And so, completely ignoring the much more famous and culturally recognized younger Holmes brother, none other than Kareem Abdul-Jabbar (an admitted Holmesian) has taken it upon himself to create a backstory that fits snuggly into Doyle’s unexplored narrative. Now, before you start going off on a “isn’t he a basketball player” tangent, I’m going to point out that he’s written a few best-sellers already. The first, in 1983, was his own auto-biography Giant Steps. His other works include books of social and historical fact (Brothers in Arms, co-written with Anthony Walton about an all-black armored unit that served in Europe during World War II sounds really interesting), as well as… wait for it… Mycroft Holmes, co-written with Anna Waterhouse and depicting young Mycroft’s days immediately following his graduation from Cambridge. Where other works have chronicled Mycroft’s days as an Agent in the service of Her Majesty the Queen, Kareem Abdul-Jabbar and Anna Waterhouse have chosen to flesh out earlier adventures.
Oh yeah, I’ll be checking that book out… but believe it or not, this wordy little article isn’t about any of those works. It’s about the latest book from Titan Comics, co-written by Abdul-Jabbar and Raymond Obstfeld, dipping back even farther into Mycroft’s previously unwritten history, the days before leaving Cambridge. The story so far leaves us with more questions than answers, but the potential for discovery runs just as deep as it might have in Victorian England itself.

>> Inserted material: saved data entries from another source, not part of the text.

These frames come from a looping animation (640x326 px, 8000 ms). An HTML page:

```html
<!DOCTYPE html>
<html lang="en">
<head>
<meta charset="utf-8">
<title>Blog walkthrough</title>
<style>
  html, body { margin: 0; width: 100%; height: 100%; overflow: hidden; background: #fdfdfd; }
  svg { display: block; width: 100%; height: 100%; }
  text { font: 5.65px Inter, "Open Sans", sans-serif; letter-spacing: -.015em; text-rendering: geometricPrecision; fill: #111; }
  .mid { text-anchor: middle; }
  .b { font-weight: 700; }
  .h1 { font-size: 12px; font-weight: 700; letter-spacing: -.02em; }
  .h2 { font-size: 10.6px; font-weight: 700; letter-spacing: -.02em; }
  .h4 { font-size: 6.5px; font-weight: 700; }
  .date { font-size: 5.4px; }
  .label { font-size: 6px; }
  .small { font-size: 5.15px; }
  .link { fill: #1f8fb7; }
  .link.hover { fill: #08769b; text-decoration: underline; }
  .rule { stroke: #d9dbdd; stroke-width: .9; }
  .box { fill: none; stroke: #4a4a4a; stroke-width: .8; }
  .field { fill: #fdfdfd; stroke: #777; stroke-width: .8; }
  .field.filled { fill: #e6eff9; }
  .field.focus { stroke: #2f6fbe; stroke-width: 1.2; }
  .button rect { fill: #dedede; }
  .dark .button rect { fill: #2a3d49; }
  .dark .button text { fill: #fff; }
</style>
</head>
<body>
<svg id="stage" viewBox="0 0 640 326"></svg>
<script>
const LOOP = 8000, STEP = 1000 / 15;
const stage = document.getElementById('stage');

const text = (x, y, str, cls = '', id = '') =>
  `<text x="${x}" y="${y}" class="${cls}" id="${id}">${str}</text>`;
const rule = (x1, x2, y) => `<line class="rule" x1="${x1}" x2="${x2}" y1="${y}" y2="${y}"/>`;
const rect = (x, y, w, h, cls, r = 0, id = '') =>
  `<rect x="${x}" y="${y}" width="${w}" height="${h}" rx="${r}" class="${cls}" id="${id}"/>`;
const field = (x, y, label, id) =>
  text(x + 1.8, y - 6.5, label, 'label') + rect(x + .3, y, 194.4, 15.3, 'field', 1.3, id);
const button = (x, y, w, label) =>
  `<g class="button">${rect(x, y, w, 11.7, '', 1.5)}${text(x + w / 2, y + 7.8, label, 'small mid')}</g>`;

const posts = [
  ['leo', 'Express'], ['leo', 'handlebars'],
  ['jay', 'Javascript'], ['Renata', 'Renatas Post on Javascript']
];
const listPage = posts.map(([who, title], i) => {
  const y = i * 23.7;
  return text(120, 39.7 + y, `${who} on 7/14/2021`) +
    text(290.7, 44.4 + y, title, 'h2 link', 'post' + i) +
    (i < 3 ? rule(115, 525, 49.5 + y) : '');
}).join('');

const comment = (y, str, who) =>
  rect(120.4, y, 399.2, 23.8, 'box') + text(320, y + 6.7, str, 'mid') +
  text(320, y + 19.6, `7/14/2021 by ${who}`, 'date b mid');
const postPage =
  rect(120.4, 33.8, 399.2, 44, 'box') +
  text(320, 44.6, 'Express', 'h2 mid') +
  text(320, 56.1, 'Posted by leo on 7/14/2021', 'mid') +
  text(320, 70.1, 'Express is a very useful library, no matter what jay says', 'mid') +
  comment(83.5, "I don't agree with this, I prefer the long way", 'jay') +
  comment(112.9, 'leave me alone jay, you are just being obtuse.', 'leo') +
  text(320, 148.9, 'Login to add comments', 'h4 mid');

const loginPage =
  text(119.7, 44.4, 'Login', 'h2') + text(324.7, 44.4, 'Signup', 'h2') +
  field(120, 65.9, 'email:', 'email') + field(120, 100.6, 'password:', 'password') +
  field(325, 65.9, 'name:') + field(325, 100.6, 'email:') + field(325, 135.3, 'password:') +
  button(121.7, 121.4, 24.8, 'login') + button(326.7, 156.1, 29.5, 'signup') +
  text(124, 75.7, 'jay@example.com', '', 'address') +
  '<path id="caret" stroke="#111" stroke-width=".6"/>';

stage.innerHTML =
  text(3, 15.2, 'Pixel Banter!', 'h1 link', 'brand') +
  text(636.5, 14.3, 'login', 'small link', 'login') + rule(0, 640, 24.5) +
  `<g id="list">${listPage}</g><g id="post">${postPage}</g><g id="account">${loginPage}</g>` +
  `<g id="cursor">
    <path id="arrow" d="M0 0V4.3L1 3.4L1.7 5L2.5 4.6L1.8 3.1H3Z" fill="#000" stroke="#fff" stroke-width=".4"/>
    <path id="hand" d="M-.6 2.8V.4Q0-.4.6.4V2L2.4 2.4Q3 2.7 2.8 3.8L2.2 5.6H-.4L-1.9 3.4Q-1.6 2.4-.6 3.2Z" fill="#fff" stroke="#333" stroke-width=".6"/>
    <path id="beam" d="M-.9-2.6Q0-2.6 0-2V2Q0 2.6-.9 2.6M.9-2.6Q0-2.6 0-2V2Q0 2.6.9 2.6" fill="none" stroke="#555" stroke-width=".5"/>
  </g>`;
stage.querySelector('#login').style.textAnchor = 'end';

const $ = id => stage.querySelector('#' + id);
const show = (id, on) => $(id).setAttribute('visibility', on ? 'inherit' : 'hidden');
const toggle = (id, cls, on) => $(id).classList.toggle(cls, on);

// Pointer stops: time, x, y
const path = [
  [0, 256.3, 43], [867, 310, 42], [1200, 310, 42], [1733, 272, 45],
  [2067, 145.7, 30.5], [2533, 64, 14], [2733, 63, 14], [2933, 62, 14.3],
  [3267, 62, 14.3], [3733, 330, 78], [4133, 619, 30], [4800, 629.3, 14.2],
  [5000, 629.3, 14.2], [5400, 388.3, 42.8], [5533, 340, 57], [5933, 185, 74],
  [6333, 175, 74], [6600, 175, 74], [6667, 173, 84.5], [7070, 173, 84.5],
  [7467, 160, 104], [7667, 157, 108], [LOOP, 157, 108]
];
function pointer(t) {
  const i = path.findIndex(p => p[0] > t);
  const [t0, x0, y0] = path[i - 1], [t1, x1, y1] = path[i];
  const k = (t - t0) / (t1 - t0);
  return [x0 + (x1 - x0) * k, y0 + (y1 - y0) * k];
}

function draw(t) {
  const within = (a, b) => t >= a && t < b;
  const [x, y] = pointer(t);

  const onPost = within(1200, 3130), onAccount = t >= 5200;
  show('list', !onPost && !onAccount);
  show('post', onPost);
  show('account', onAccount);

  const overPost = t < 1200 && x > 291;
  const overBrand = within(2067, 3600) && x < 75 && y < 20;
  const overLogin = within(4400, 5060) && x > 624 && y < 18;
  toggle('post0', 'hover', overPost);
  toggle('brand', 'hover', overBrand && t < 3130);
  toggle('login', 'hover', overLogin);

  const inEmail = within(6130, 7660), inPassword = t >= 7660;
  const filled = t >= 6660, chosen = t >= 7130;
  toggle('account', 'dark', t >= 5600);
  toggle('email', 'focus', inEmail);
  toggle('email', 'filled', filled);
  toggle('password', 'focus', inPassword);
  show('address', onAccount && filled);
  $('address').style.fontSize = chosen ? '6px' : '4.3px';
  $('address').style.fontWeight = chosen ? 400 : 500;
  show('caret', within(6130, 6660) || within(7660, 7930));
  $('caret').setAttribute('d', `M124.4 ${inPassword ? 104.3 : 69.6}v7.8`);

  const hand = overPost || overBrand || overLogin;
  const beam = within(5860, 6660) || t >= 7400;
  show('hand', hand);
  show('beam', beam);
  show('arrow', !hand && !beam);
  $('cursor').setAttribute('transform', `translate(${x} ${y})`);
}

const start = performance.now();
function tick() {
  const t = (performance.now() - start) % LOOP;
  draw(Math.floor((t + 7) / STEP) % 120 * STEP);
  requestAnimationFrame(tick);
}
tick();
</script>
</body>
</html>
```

Abdul-Jabbar and Obstfeld establish several things in a relatively short amount of time, foremost being the simple truth that Mycroft is an arrogant ass to pretty much everyone around him, not in the least excluding his younger brother Sherlock. Other questions to be answered are: What was the object responsible for the destruction of the British Museum, and who was the man who placed it? Who are these masked men intent on capturing Mycroft, and are they in any way associated with his philosophy professor? For that matter, what’s Mrs. Philosophy Professor’s name, assuming she’s going to be more than yet another notch on Mycroft’s bedpost?
I don’t think it would be a surprise to anyone reading this review when I say that I had doubts going in. I wasn’t aware of Kareem Abdul-Jabbar’s obsession with the legend of Sherlock Holmes, going all the way back to his early days in the NBA when he was first given one of Arthur Conan Doyle’s original books. I knew that he had written his own auto-biography. I also knew that he was hilarious in Airplane. What I didn’t know was that he was a knowledgeable historian and best-selling author, with a deep respect of and love for the work of Sir Arthur Conan Doyle. It’s that spirit that shows up pretty quickly in this opening issue from Titan Comics. The dialogue is sharp and authentic, with Victorian era London serving as a very well-researched backdrop.
My final score on this one is an admittedly surprising A+, and I would recommend it to anyone with an interest in some background on the lesser known Holmes. As much as I might want to, I’m not going to dip to the obvious line… I won’t. It’s not gonna happen.
Investing one’s time and money in this ongoing series is……… sigh….. elementary.